[Dataset entries]
■ ■ ■ ■ ■ ■ ■
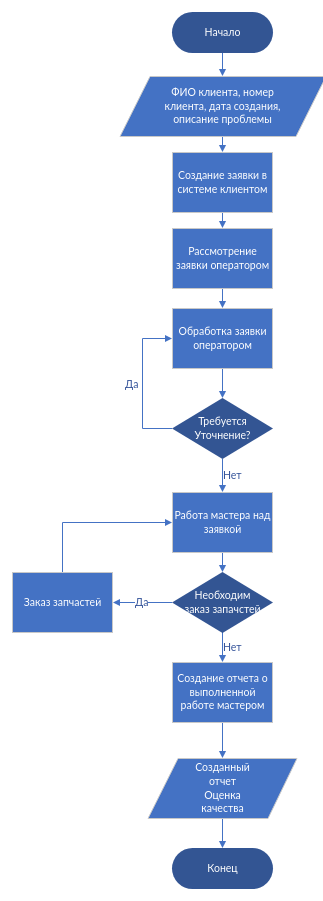
<!DOCTYPE html>
<html lang="ru">
<head>
<meta charset="utf-8">
<title>Блок-схема обработки заявки</title>
<style>
:root {
  --paper: #ffffff;
  --step: #4472c4;
  --accent: #335593;
  --edge: #c8c8c8;
  --label: #35549a;
}
* { box-sizing: border-box; }
html, body { margin: 0; background: var(--paper); }
.flowchart {
  position: relative;
  width: 323px;
  height: 901px;
  overflow: hidden;
  background: var(--paper);
  font: 10.5px/13.6px Lato, "Open Sans", sans-serif;
}
.drawing { position: absolute; inset: 0; display: block; }
.connectors { fill: none; stroke: var(--step); stroke-width: 1; }
.arrows { fill: var(--step); }
.shapes { fill: var(--step); stroke: var(--edge); stroke-width: 1; }
.shapes .decision { fill: var(--accent); stroke: none; }
.node {
  position: absolute;
  left: 172px;
  width: 101px;
  height: 61px;
  display: flex;
  align-items: center;
  justify-content: center;
  text-align: center;
  white-space: nowrap;
  color: var(--paper);
}
.step { background: var(--step); border: 1px solid var(--edge); }
.terminal { height: 41px; border-radius: 21px; background: var(--accent); }
.input { left: 120px; width: 205px; }
.output { left: 148px; width: 149px; }
.branch {
  position: absolute;
  line-height: 14px;
  color: var(--label);
  background: var(--paper);
}
</style>
</head>
<body>
<main class="flowchart">
  <svg class="drawing" width="323" height="901" viewBox="0 0 323 901" aria-hidden="true">
    <defs>
      <path id="down" d="M-3.6-7H3.6L0 0Z"/>
      <path id="right" d="M-7-3.6V3.6L0 0Z"/>
    </defs>
    <g class="connectors">
      <path d="M222.5 53V71M222.5 137V147M222.5 213V223M222.5 289V303M222.5 369V393M222.5 459V487M222.5 553V567M222.5 632V657M222.5 723V753M222.5 818V843"/>
      <path d="M172 428.5H142.5V338.5H167"/>
      <path d="M172 602.5H118"/>
      <path d="M62.5 572V522.5H167"/>
    </g>
    <g class="arrows">
      <use href="#down" x="222.5" y="76"/>
      <use href="#down" x="222.5" y="152"/>
      <use href="#down" x="222.5" y="228"/>
      <use href="#down" x="222.5" y="308"/>
      <use href="#down" x="222.5" y="398"/>
      <use href="#down" x="222.5" y="492"/>
      <use href="#down" x="222.5" y="572"/>
      <use href="#down" x="222.5" y="662"/>
      <use href="#down" x="222.5" y="758"/>
      <use href="#down" x="222.5" y="848"/>
      <use href="#right" x="172" y="338.5"/>
      <use href="#right" x="172" y="522.5"/>
      <path d="M120 599V606L113 602.5Z"/>
    </g>
    <g class="shapes">
      <polygon points="150,76.5 326,76.5 296,136.5 120,136.5"/>
      <polygon points="178,758.5 297,758.5 268,818.5 148,818.5"/>
      <polygon class="decision" points="222.5,398 273,428.5 222.5,459 172,428.5"/>
      <polygon class="decision" points="222.5,572 273,602.5 222.5,633 172,602.5"/>
    </g>
  </svg>

  <div class="node terminal" style="top:12px">Начало</div>
  <div class="node input" style="top:76px">ФИО клиента, номер<br>клиента, дата создания,<br>описание проблемы</div>
  <div class="node step" style="top:152px">Создание заявки в<br>системе клиентом</div>
  <div class="node step" style="top:228px">Рассмотрение<br>заявки оператором</div>
  <div class="node step" style="top:308px">Обработка заявки<br>оператором</div>
  <div class="node" style="top:398px">Требуется<br>Уточнение?</div>
  <div class="node step" style="top:492px">Работа мастера над<br>заявкой</div>
  <div class="node" style="top:572px">Необходим<br>заказ запачстей</div>
  <div class="node step" style="top:572px; left:12px">Заказ запчастей</div>
  <div class="node step" style="top:662px">Создание отчета о<br>выполненной<br>работе мастером</div>
  <div class="node output" style="top:758px">Созданный<br>отчет<br>Оценка<br>качества</div>
  <div class="node terminal" style="top:848px">Конец</div>

  <span class="branch" style="left:125px; top:377px">Да</span>
  <span class="branch" style="left:223px; top:468px">Нет</span>
  <span class="branch" style="left:135px; top:595px">Да</span>
  <span class="branch" style="left:223px; top:640px">Нет</span>
</main>
</body>
</html>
■ ■ ■ ■ ■ ■ ■
Prompt — Where an entry holds an image, drop the image and copy the remaining text exactly.

Exercise solution —
<!DOCTYPE html>
<html lang="ru">
<head>
<meta charset="utf-8">
<title>Блок-схема обработки заявки</title>
<style>
:root {
  --paper: #ffffff;
  --step: #4472c4;
  --accent: #335593;
  --edge: #c8c8c8;
  --label: #35549a;
}
* { box-sizing: border-box; }
html, body { margin: 0; background: var(--paper); }
.flowchart {
  position: relative;
  width: 323px;
  height: 901px;
  overflow: hidden;
  background: var(--paper);
  font: 10.5px/13.6px Lato, "Open Sans", sans-serif;
}
.drawing { position: absolute; inset: 0; display: block; }
.connectors { fill: none; stroke: var(--step); stroke-width: 1; }
.arrows { fill: var(--step); }
.shapes { fill: var(--step); stroke: var(--edge); stroke-width: 1; }
.shapes .decision { fill: var(--accent); stroke: none; }
.node {
  position: absolute;
  left: 172px;
  width: 101px;
  height: 61px;
  display: flex;
  align-items: center;
  justify-content: center;
  text-align: center;
  white-space: nowrap;
  color: var(--paper);
}
.step { background: var(--step); border: 1px solid var(--edge); }
.terminal { height: 41px; border-radius: 21px; background: var(--accent); }
.input { left: 120px; width: 205px; }
.output { left: 148px; width: 149px; }
.branch {
  position: absolute;
  line-height: 14px;
  color: var(--label);
  background: var(--paper);
}
</style>
</head>
<body>
<main class="flowchart">
  <svg class="drawing" width="323" height="901" viewBox="0 0 323 901" aria-hidden="true">
    <defs>
      <path id="down" d="M-3.6-7H3.6L0 0Z"/>
      <path id="right" d="M-7-3.6V3.6L0 0Z"/>
    </defs>
    <g class="connectors">
      <path d="M222.5 53V71M222.5 137V147M222.5 213V223M222.5 289V303M222.5 369V393M222.5 459V487M222.5 553V567M222.5 632V657M222.5 723V753M222.5 818V843"/>
      <path d="M172 428.5H142.5V338.5H167"/>
      <path d="M172 602.5H118"/>
      <path d="M62.5 572V522.5H167"/>
    </g>
    <g class="arrows">
      <use href="#down" x="222.5" y="76"/>
      <use href="#down" x="222.5" y="152"/>
      <use href="#down" x="222.5" y="228"/>
      <use href="#down" x="222.5" y="308"/>
      <use href="#down" x="222.5" y="398"/>
      <use href="#down" x="222.5" y="492"/>
      <use href="#down" x="222.5" y="572"/>
      <use href="#down" x="222.5" y="662"/>
      <use href="#down" x="222.5" y="758"/>
      <use href="#down" x="222.5" y="848"/>
      <use href="#right" x="172" y="338.5"/>
      <use href="#right" x="172" y="522.5"/>
      <path d="M120 599V606L113 602.5Z"/>
    </g>
    <g class="shapes">
      <polygon points="150,76.5 326,76.5 296,136.5 120,136.5"/>
      <polygon points="178,758.5 297,758.5 268,818.5 148,818.5"/>
      <polygon class="decision" points="222.5,398 273,428.5 222.5,459 172,428.5"/>
      <polygon class="decision" points="222.5,572 273,602.5 222.5,633 172,602.5"/>
    </g>
  </svg>

  <div class="node terminal" style="top:12px">Начало</div>
  <div class="node input" style="top:76px">ФИО клиента, номер<br>клиента, дата создания,<br>описание проблемы</div>
  <div class="node step" style="top:152px">Создание заявки в<br>системе клиентом</div>
  <div class="node step" style="top:228px">Рассмотрение<br>заявки оператором</div>
  <div class="node step" style="top:308px">Обработка заявки<br>оператором</div>
  <div class="node" style="top:398px">Требуется<br>Уточнение?</div>
  <div class="node step" style="top:492px">Работа мастера над<br>заявкой</div>
  <div class="node" style="top:572px">Необходим<br>заказ запачстей</div>
  <div class="node step" style="top:572px; left:12px">Заказ запчастей</div>
  <div class="node step" style="top:662px">Создание отчета о<br>выполненной<br>работе мастером</div>
  <div class="node output" style="top:758px">Созданный<br>отчет<br>Оценка<br>качества</div>
  <div class="node terminal" style="top:848px">Конец</div>

  <span class="branch" style="left:125px; top:377px">Да</span>
  <span class="branch" style="left:223px; top:468px">Нет</span>
  <span class="branch" style="left:135px; top:595px">Да</span>
  <span class="branch" style="left:223px; top:640px">Нет</span>
</main>
</body>
</html>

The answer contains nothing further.